Springs surround the valve stems

Valve Guides

Purpose
Provide a guide and
bearing for the valve
stems.
Also aid in conducting heat
from the stem to the water
jacket which surrounds the
guide.
Location
Pressed into the cylinder
head

Valve rotators:
not found on all engines.
Purpose
Rotate the valve, preventing carbon
buildup and hot spots that could
damage the valve and seating
surfaces.
Location
May be installed above or below the
valve spring, according to design
requirements.

Valve Keepers

Purpose
Lock the valve spring retainers to the valve spring.
Location
On top of the valve spring

Valve Actuating Mechanism

Used to control the opening and closing of valves and fuel pumps/injectors
Camshaft: A long slender shaft with a number of projections called cam
lobes.
The timing desired determines the shape of the lobes.
Lobes are elliptical so the valves are opened and closed gradually to
avoid excessive inertial forces.
May be located low near the crankshaft, on the cylinder block or in/on the
cylinder head.

Purpose
4 stroke engine- normally operates the intake and exhaust valves, fuel
nozzles (spray nozzles), fuel injector pumps, fuel injectors or air starting
valves.
2 stroke engine- operates the exhaust valves, fuel nozzles, fuel injector
pumps, fuel injectors, or air starting valves
Machined surfaces
One end of the camshaft has a machined surface to which the camshaft
drive gear is attached

Timing

Camshafts time the events of the intake, compression, injection, power and
exhaust to the crankshaft.
Therefore the connecting drive must be positive, i.e. gear, chain or cogged
belt drive.
Cam must rotate once for each cycle of events.

In 2 stroke engines a cycle of events occurs in one crankshaft rotation, so the


cam and crankshaft rotate at the same speed.
In 4 stroke engines, a cycle of events occurs in 2 crankshaft revolutions, so the cam
rotates at the crankshaft speed.
Some V-engines use 2 camshafts to actuate the intake and exhaust valves. Other
timing functions are divided between the two camshafts

Cam followers

Change the rotating motion of the camshaft to


reciprocating motion to open the valves.

Three types:

Mushroom type
Roller type
Hinged Roller type

Cam followers ride the cam and are raised by a section or

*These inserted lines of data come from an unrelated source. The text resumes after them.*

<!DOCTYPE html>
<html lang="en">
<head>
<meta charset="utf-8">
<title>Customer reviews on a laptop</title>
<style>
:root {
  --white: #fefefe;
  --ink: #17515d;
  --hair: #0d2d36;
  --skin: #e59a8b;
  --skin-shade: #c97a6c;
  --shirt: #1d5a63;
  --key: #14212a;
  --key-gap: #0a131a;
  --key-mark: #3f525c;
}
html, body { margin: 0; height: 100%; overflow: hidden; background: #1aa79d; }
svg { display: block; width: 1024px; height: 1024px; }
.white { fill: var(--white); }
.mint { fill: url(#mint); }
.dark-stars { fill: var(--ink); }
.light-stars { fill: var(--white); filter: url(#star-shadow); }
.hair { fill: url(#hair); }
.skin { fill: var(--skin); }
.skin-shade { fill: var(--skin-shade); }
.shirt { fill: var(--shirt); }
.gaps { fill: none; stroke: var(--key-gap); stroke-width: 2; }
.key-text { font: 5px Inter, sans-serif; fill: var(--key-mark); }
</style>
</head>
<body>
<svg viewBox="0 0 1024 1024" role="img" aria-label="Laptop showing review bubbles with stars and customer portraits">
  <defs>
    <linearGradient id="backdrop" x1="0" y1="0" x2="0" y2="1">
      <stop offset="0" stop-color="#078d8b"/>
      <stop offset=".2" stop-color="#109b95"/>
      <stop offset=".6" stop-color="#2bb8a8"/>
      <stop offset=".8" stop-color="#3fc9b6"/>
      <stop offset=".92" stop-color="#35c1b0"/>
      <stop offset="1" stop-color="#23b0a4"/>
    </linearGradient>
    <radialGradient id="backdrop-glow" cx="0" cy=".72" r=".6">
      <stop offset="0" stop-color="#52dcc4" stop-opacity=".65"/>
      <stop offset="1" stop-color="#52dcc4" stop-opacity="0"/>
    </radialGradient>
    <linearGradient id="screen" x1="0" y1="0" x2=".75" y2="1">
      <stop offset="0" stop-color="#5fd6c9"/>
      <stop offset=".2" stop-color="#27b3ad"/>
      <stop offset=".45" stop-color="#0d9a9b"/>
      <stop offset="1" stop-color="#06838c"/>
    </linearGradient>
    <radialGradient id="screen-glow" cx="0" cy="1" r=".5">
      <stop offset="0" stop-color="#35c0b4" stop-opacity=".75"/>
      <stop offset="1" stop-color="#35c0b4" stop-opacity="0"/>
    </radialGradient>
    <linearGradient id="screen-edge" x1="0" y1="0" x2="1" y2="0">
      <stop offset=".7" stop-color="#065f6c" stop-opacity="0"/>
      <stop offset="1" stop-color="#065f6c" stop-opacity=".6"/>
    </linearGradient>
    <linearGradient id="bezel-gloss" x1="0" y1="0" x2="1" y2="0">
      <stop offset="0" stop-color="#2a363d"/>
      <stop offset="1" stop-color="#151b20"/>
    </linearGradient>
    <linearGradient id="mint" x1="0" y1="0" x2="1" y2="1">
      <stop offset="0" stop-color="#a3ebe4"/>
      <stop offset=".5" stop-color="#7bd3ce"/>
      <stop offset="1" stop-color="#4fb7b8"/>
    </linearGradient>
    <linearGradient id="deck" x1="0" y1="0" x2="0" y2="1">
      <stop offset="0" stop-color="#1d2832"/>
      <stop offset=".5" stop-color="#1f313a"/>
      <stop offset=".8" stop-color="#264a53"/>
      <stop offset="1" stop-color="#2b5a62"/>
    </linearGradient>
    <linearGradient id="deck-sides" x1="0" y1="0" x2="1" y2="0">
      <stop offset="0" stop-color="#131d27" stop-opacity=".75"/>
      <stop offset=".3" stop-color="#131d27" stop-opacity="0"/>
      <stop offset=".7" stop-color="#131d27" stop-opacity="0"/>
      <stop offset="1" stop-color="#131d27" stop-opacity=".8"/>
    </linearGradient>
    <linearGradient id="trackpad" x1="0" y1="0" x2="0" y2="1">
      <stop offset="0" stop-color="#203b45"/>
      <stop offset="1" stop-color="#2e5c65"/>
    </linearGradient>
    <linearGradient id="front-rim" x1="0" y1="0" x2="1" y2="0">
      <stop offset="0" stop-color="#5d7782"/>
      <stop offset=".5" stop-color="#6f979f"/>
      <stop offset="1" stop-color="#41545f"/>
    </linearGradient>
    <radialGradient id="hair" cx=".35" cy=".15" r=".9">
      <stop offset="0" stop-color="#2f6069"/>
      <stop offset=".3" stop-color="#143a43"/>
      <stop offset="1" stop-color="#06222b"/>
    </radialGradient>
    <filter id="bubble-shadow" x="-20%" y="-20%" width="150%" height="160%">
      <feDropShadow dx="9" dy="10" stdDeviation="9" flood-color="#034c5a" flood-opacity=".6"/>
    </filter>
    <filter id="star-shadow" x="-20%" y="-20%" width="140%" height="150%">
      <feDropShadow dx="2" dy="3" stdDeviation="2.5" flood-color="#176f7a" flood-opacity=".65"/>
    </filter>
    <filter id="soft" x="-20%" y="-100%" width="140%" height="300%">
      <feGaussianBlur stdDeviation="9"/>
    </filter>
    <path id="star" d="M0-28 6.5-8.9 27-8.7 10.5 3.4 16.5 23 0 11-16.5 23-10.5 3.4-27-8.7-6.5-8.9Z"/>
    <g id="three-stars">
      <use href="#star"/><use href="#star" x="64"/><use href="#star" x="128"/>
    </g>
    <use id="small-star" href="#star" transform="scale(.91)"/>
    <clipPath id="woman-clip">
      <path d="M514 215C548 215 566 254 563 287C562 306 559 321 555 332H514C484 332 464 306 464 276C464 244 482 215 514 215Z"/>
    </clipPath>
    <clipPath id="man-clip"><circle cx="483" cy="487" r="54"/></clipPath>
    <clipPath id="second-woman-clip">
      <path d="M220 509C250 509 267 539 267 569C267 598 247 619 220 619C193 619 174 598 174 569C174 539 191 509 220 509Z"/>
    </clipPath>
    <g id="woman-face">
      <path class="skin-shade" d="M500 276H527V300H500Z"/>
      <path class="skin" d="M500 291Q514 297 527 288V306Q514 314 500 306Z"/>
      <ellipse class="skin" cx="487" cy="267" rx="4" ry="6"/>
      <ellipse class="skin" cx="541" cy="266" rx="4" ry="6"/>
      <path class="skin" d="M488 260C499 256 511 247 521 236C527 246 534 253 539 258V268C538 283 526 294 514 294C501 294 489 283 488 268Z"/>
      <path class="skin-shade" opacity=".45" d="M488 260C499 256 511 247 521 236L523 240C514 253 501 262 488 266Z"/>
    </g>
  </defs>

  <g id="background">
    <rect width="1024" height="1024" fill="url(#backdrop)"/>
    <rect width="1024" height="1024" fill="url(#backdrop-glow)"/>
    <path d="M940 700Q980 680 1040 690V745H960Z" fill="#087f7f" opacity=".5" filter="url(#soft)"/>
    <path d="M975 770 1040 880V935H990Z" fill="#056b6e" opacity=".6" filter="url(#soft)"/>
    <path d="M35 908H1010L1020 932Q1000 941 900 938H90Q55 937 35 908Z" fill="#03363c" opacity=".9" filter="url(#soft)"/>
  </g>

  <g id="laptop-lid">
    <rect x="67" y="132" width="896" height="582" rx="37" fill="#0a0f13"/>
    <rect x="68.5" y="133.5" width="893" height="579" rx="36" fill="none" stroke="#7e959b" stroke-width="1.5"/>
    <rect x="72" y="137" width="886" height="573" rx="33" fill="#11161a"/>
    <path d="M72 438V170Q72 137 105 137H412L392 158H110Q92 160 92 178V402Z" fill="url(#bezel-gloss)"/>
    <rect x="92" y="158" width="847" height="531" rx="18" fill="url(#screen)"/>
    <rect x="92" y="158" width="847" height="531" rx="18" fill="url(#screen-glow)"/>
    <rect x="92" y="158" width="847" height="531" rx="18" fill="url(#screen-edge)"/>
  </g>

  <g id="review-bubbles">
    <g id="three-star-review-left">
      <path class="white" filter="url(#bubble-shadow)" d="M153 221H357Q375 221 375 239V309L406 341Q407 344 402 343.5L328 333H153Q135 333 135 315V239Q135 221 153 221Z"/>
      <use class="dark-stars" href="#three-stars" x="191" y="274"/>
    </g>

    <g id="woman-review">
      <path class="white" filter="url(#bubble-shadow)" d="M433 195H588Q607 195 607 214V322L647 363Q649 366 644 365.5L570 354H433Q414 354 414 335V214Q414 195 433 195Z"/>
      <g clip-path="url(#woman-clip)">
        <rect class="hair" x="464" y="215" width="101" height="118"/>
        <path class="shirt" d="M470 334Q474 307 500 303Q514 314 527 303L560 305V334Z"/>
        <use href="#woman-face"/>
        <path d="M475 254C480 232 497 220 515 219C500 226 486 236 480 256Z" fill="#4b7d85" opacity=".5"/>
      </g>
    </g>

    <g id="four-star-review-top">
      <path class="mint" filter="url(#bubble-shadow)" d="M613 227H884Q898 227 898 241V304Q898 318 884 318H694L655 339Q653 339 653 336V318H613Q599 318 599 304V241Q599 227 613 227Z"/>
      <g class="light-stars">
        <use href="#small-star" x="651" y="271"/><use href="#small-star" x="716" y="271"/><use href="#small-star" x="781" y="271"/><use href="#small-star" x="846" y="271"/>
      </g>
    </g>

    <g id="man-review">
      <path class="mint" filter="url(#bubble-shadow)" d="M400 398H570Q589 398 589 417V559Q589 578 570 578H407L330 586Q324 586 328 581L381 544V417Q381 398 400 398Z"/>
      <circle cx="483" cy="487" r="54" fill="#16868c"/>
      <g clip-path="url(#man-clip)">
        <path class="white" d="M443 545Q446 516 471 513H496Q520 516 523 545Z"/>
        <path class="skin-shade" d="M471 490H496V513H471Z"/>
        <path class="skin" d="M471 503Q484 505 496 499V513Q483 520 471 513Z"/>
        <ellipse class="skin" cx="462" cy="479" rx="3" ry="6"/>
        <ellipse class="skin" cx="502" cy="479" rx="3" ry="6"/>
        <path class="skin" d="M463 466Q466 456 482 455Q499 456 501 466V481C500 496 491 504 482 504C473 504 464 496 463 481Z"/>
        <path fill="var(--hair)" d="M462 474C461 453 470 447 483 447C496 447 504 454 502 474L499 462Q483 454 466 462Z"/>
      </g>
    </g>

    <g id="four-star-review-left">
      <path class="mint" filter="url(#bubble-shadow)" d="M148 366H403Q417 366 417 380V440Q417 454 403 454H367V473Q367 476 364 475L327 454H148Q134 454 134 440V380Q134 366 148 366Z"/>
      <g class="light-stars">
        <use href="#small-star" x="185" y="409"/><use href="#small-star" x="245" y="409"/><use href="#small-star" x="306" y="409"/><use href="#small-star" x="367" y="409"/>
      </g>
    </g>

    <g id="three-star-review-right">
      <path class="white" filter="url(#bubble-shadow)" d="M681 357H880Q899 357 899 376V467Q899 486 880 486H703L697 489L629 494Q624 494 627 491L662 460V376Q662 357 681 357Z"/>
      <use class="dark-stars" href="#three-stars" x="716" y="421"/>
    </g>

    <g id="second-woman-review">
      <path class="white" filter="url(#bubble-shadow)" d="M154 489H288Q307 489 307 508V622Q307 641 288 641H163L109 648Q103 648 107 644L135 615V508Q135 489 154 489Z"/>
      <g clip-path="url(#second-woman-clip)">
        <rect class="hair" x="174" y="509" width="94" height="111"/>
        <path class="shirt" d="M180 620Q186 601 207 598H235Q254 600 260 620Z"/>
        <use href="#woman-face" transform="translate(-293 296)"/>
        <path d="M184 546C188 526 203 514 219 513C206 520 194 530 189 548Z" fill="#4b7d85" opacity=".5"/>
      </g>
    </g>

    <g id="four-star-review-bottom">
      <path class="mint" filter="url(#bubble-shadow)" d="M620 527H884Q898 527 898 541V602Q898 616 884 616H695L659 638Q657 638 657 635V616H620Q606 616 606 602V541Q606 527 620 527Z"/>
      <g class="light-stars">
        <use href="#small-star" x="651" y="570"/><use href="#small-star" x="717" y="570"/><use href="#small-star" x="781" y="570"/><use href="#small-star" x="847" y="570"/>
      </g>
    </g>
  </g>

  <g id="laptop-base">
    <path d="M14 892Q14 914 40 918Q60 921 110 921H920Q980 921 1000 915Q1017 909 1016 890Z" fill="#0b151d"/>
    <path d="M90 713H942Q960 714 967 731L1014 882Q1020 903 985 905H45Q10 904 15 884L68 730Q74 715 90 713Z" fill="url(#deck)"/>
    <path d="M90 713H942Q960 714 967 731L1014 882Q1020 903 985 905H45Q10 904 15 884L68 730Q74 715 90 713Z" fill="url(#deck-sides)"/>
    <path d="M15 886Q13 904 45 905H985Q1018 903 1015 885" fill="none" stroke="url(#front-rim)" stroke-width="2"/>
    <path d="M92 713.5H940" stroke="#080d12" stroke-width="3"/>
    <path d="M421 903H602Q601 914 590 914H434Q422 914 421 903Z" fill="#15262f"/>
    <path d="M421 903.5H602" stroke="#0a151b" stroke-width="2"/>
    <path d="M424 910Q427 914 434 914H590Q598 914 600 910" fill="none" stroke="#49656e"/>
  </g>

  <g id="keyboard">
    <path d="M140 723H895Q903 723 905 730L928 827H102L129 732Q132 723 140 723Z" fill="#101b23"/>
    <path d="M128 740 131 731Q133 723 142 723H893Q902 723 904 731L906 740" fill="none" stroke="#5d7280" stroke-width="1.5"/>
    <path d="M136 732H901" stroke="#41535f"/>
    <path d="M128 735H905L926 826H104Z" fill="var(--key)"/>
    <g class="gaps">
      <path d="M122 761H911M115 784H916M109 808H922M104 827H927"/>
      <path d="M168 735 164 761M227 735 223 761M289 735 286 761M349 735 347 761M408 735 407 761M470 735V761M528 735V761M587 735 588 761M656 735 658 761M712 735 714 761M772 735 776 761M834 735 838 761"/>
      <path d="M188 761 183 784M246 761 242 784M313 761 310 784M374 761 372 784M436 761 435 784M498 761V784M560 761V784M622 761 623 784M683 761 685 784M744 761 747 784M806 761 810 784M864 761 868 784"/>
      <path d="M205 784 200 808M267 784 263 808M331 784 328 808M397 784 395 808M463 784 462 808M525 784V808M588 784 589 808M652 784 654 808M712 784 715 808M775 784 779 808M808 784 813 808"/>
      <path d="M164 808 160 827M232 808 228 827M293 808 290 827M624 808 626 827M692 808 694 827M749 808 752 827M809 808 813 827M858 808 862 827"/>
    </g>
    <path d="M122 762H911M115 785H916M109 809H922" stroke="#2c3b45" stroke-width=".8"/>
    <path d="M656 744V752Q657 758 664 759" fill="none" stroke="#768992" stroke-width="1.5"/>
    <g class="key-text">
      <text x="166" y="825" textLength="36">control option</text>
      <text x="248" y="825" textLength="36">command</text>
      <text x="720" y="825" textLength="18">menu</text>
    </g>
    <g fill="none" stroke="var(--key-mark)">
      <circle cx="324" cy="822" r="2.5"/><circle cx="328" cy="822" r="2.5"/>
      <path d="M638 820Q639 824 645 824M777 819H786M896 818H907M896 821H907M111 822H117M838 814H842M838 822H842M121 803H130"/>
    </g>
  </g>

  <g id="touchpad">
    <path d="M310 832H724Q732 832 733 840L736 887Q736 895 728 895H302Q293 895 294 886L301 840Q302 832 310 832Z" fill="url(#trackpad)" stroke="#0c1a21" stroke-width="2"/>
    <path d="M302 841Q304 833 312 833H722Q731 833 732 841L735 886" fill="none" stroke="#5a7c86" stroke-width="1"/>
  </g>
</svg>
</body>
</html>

the cam as the camshaft rotates.

Push rods

Purpose:
transmit the motion of the cam and lifter to the rocker on the cylinder head.
Location:
Between the cam followers and the rocker arms.

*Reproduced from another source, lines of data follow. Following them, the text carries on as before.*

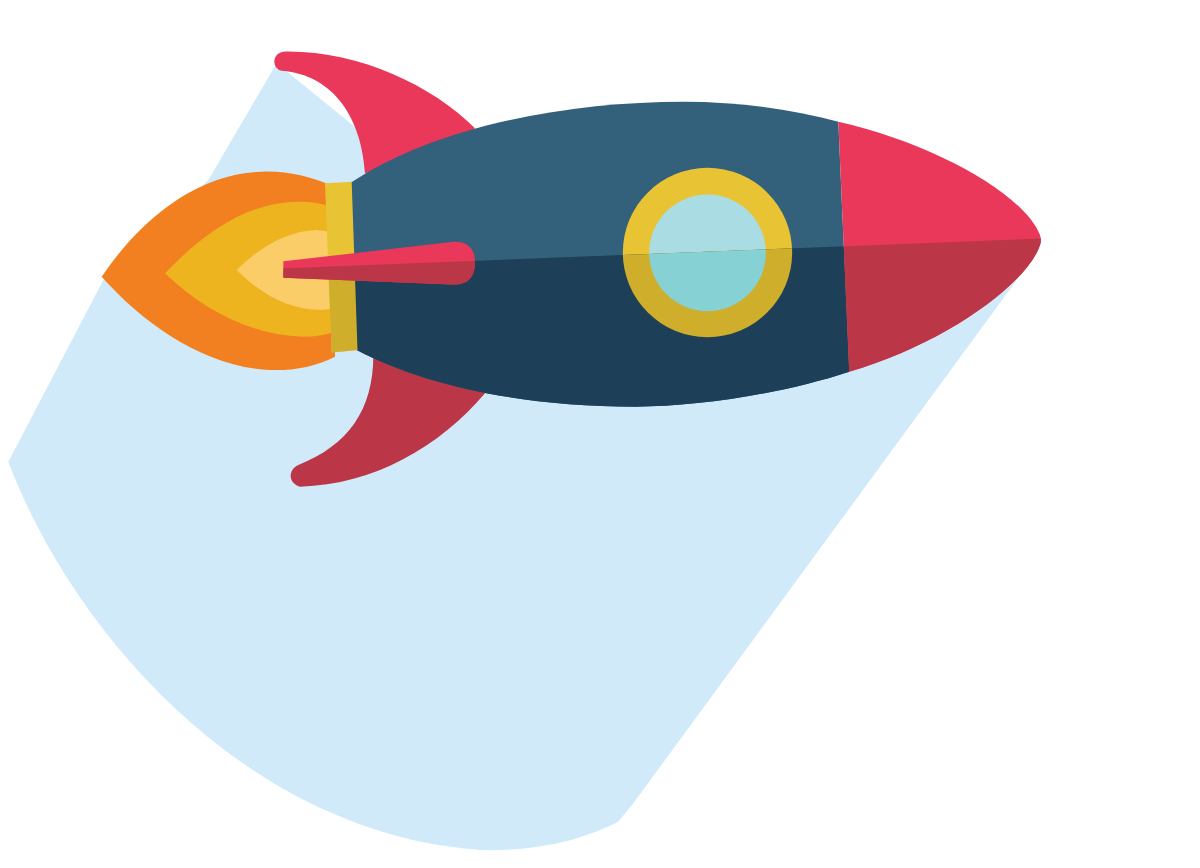
<!DOCTYPE html>
<html lang="en">
<head>
<meta charset="utf-8">
<title>Rocket</title>
<style>
:root {
  --paper: #ffffff;
  --shadow: #d0eafa;
  --hull-light: #33607a;
  --hull-dark: #1d3f58;
  --red-light: #ea385b;
  --red-dark: #bb3748;
  --gold-light: #e8c434;
  --gold-dark: #cfae2c;
  --glass-light: #a9dde3;
  --glass-dark: #85d1d3;
  --flame-outer: #f28021;
  --flame-mid: #edb41f;
  --flame-core: #fbcd68;
}
html, body { margin: 0; padding: 0; overflow: hidden; background: var(--paper); }
.rocket { display: block; width: 1200px; height: 868px; }
.long-shadow { fill: var(--shadow); }
.flame-outer { fill: var(--flame-outer); }
.flame-mid { fill: var(--flame-mid); }
.flame-core { fill: var(--flame-core); }
.hull-light { fill: var(--hull-light); }
.hull-dark { fill: var(--hull-dark); }
.red-light { fill: var(--red-light); }
.red-dark { fill: var(--red-dark); }
.gold-light { fill: var(--gold-light); }
.gold-dark { fill: var(--gold-dark); }
.glass-light { fill: var(--glass-light); }
.glass-dark { fill: var(--glass-dark); }
</style>
</head>
<body>
<svg class="rocket" viewBox="0 0 720 520.8" role="img" aria-label="Flat rocket flying to the right with a long pale blue shadow">
  <defs>
    <clipPath id="shaded-side">
      <path d="M150 161.8 L640 142.5 V300 H150 Z"/>
    </clipPath>
    <path id="hull" d="M210 110 C260 76 340 61 410 61 C445 61 476 66 503 73 L509.500 223 C470 236 420 244 381 244 C312 244 254 231 214 210 Z"/>
    <path id="nose" d="M503 73 C560 86 614 116 624 141 Q625 144 624 147 C616 171 565 207 509.500 223 Z"/>
    <path id="collar" d="M195 110 L211 109 L214.500 210 L199 211.500 Z"/>
    <path id="side-fin" d="M170 156.800 L271 145.200 C281 144.300 285 150 285 157 C285 166 281 171.200 271 170.700 L170 166.600 Z"/>
    <circle id="window-ring" cx="424.500" cy="151.500" r="50.800"/>
    <circle id="window-glass" cx="424.500" cy="151.700" r="35"/>
  </defs>

  <path class="long-shadow" d="M166 38 L125 108 L62 168 L5 277 C43 378 147 500 288 510 C322 511 349 504 371 493 L380 482 L613 164 L500 130 L230 90 Z"/>

  <g id="flame">
    <path class="flame-outer" d="M61 166 C84 132 118 104 157 103 C173 102.500 186 106 198 111 L201 214 C189 220 176 222.500 162 222 C122 220 86 194 61 166 Z"/>
    <path class="flame-mid" d="M99 164 C122 140 148 121 180 121 Q190 121 198 124 L201 199 Q192 202 182 202 C150 201 122 186 99 164 Z"/>
    <path class="flame-core" d="M142 162 C156 148 173 138.500 190 138 L198 139 L201 185 L193 186 C173 186 156 176 142 162 Z"/>
  </g>

  <g id="tail-fins">
    <path class="red-light" d="M170 31 C214 30 259 51 285 77 L260 96 L219 104 C217 72 201 45 169 42.500 C163 41 163 32 170 31 Z"/>
    <path class="red-dark" d="M224 213 L270 222 L291 236 C264 268 224 291 180 292 C173 290 172.500 282 179 279 C209 267 224 246 224 213 Z"/>
  </g>

  <g id="body-lit">
    <use href="#hull" class="hull-light"/>
    <use href="#nose" class="red-light"/>
    <use href="#collar" class="gold-light"/>
    <use href="#window-ring" class="gold-light"/>
    <use href="#window-glass" class="glass-light"/>
  </g>

  <g id="body-shaded" clip-path="url(#shaded-side)">
    <use href="#hull" class="hull-dark"/>
    <use href="#nose" class="red-dark"/>
    <use href="#collar" class="gold-dark"/>
    <use href="#window-ring" class="gold-dark"/>
    <use href="#window-glass" class="glass-dark"/>
  </g>

  <use href="#side-fin" class="red-light"/>
  <use href="#side-fin" class="red-dark" clip-path="url(#shaded-side)"/>
</svg>
</body>
</html>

Rocker Arms

Part of the valve operating mechanism which opens and closes the intake
and or exhaust valves.
Purpose
To actuate the valves through the use of push rod or cam followers and the
camshaft.
Changes direction of motion only

On some engines a rocker arm operates the unit fuel injectors and fuel
injection pumps.
Each rocker arm actuates either one or two valves.

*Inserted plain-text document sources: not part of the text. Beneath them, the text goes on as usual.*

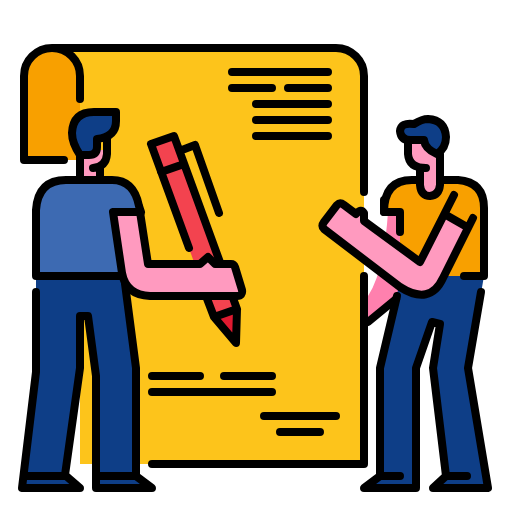
<!DOCTYPE html>
<html lang="en">
<head>
<meta charset="utf-8">
<title>Signing a contract</title>
<style>
:root{--ink:#000;--paper:#fdc41b;--curl:#f8a000;--navy:#0e3e87;--blue:#3d6ab2;--skin:#ff9abf;--skin-shade:#ff80ae;--red:#f3434f;--tip:#e01a30}
html,body{margin:0;background:#fff;overflow:hidden}
svg{display:block;width:512px;height:512px}
.line{fill:none;stroke:var(--ink);stroke-width:8;stroke-linecap:round;stroke-linejoin:round}
.outlined{stroke:var(--ink);stroke-width:8;stroke-linecap:round;stroke-linejoin:round}
.paper{fill:var(--paper)}
.curl{fill:var(--curl)}
.navy{fill:var(--navy)}
.blue{fill:var(--blue)}
.skin{fill:var(--skin)}
.skin-shade{fill:var(--skin-shade)}
.red{fill:var(--red)}
.tip{fill:var(--tip)}
</style>
</head>
<body>
<svg viewBox="0 0 512 512" role="img" aria-label="Two people signing a large contract with a giant pen">
  <g id="contract">
    <path class="paper" d="M52 48H336Q364 50 364 78V464H80V76Q78 50 52 48Z"/>
    <path class="curl" d="M24 160V76A28 28 0 0 1 80 76V160Z"/>
    <path class="line" d="M64 160H24V76A28 28 0 0 1 80 76V99M52 48H336A28 28 0 0 1 364 76V192M364 276V464H152"/>
    <path class="line" d="M232 72H328M232 88H272M288 88H328M256 104H328M256 120H328M256 136H328"/>
    <path class="line" d="M152 376H200M224 376H272M152 392H272M264 416H336M280 432H320"/>
  </g>

  <g id="pen">
    <path class="red" d="M151 144L174 136L237 309L236 343L214 317Z"/>
    <path class="tip" d="M214 317L237 309L236 343Z"/>
    <path class="line" d="M189 248L151 144L174 136L237 309L236 343L214 317L206 296M161 172L184 164M214 317L237 309M182 150L195 145L219 213"/>
  </g>

  <g id="signer">
    <path class="skin" d="M80 150H106V157Q104 168 98 169V182H80Z"/>
    <path class="line" d="M80 152V180M107 138V154Q106 167 93 168M100 168V180"/>
    <path class="navy outlined" d="M80 155Q72 143 72 133Q73 112 94 112H116V121Q116 137 97 139V147Q97 155 89 155Z"/>
    <path class="blue" d="M36 276V210Q38 180 66 180H112Q134 180 139 206L141 212H113L124 276Z"/>
    <path class="navy" d="M36 276H124L136 368V476L152 488H96V376L88 316H80V368L65 475L80 488H22L36 372Z"/>
    <path class="line" d="M36 276V210Q38 180 66 180H112Q134 180 139 206L141 212M36 276H124"/>
    <path class="line" d="M36 292V372L22 488H80L65 475L80 368V316H88L96 376V488H152L136 476V368L124 276M26 476H64M96 476H136"/>
    <path class="skin outlined" d="M113 212H140L148 264H200L208 257L215 264H231Q234 264 235 267L242 290Q243 296 237 296H150Q126 295 122 273Z"/>
  </g>

  <g id="partner">
    <path class="skin-shade" d="M400 212V264L398 294L368 322V296Q384 272 388 212Z"/>
    <path class="curl" d="M384 212Q384 180 412 180H458Q484 182 484 208V276H400V212Z"/>
    <path class="navy" d="M400 276H484L468 368L488 488H433L446 476L433 368L440 324L432 322L416 368V488H364L380 476V368L398 290Z"/>
    <path class="line" d="M384 212Q384 180 412 180H458Q484 182 484 208V276H464"/>
    <path class="line" d="M384 200V212H400V232M368 322L396 299"/>
    <path class="line" d="M481 292L468 368L488 488H433L446 476L433 368L440 324L432 322L416 368V488H364L380 476V368L397 296M380 476H400M447 476H467"/>
    <path class="skin" d="M408 143H440V185Q438 196 430 196Q420 195 420 185V168Q408 167 408 154Z"/>
    <path class="line" d="M408 143V154Q409 168 426 168M420 168V185Q421 196 430 196Q439 195 440 185V154"/>
    <path class="navy outlined" d="M437 154Q446 148 446 137Q445 120 428 119Q422 119 414 124Q401 122 400 131Q401 141 412 140H424Q425 149 437 154Z"/>
    <path class="skin" d="M324 222L337 205Q340 202 344 205L356 215L362 211L364 220L420 262L446 214L468 228L443 278Q430 306 400 291L324 229Q321 226 324 222Z"/>
    <path class="line" d="M454 195L420 262L364 221V213Q361 208 356 214L344 205Q340 202 337 205L324 222Q321 226 324 229L400 287Q430 306 443 278L473 218M446 215L467 227"/>
  </g>
</svg>
</body>
</html>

Location
Mounted on the head of an engine on a shaft, which acts as a pivot.

Bearings

Make up a very important group of parts.


Functions
Support rotating shafts and other moving parts
Transmits load from one part to another.
Reduce friction between moving surfaces.
Dissipate heat produced by friction

2 general groups

Bearings for rotary motion


Journal bearings (support radial loads)
Thrust bearings (support axial loads)
Combination (support radial and axial loads)
Bearings for reciprocating motion
Piston skirts
Valve guides
Slipper type bearings

Classification by construction

Precision type
Requires no fitting to the shaft.
May be split inserts which form a bushing when put
together
May be of solid construction.

Thrust type

Same as precision type except babbitt is carried on over the edge of the
shell, and is machined to give it a surface to absorb the axial thrust.
All sliding contact bearings will support radial loads or combinations of radial
and axial loads.

Drive Mechanisms

Identifies the group of parts which take power from the crankshaft and transmits
that power to various engine components and accessories.
Camshafts
Pumps
Blowers
The drive mechanism does not change type of motion but it may change
direction of motion.

Types of Drives
Gear Drive

Consists of various helical gears arranged at one or both ends of the engine.
Most common type of drive mechanism.

Chain Drive

Consists of a chain and sprockets.


Used on Fairbanks-Morse opposed piston diesel engines.

Cogged belt

Modified to ensure positive engagement between the crankshaft and driven


components.
Used on some smaller diesel engines.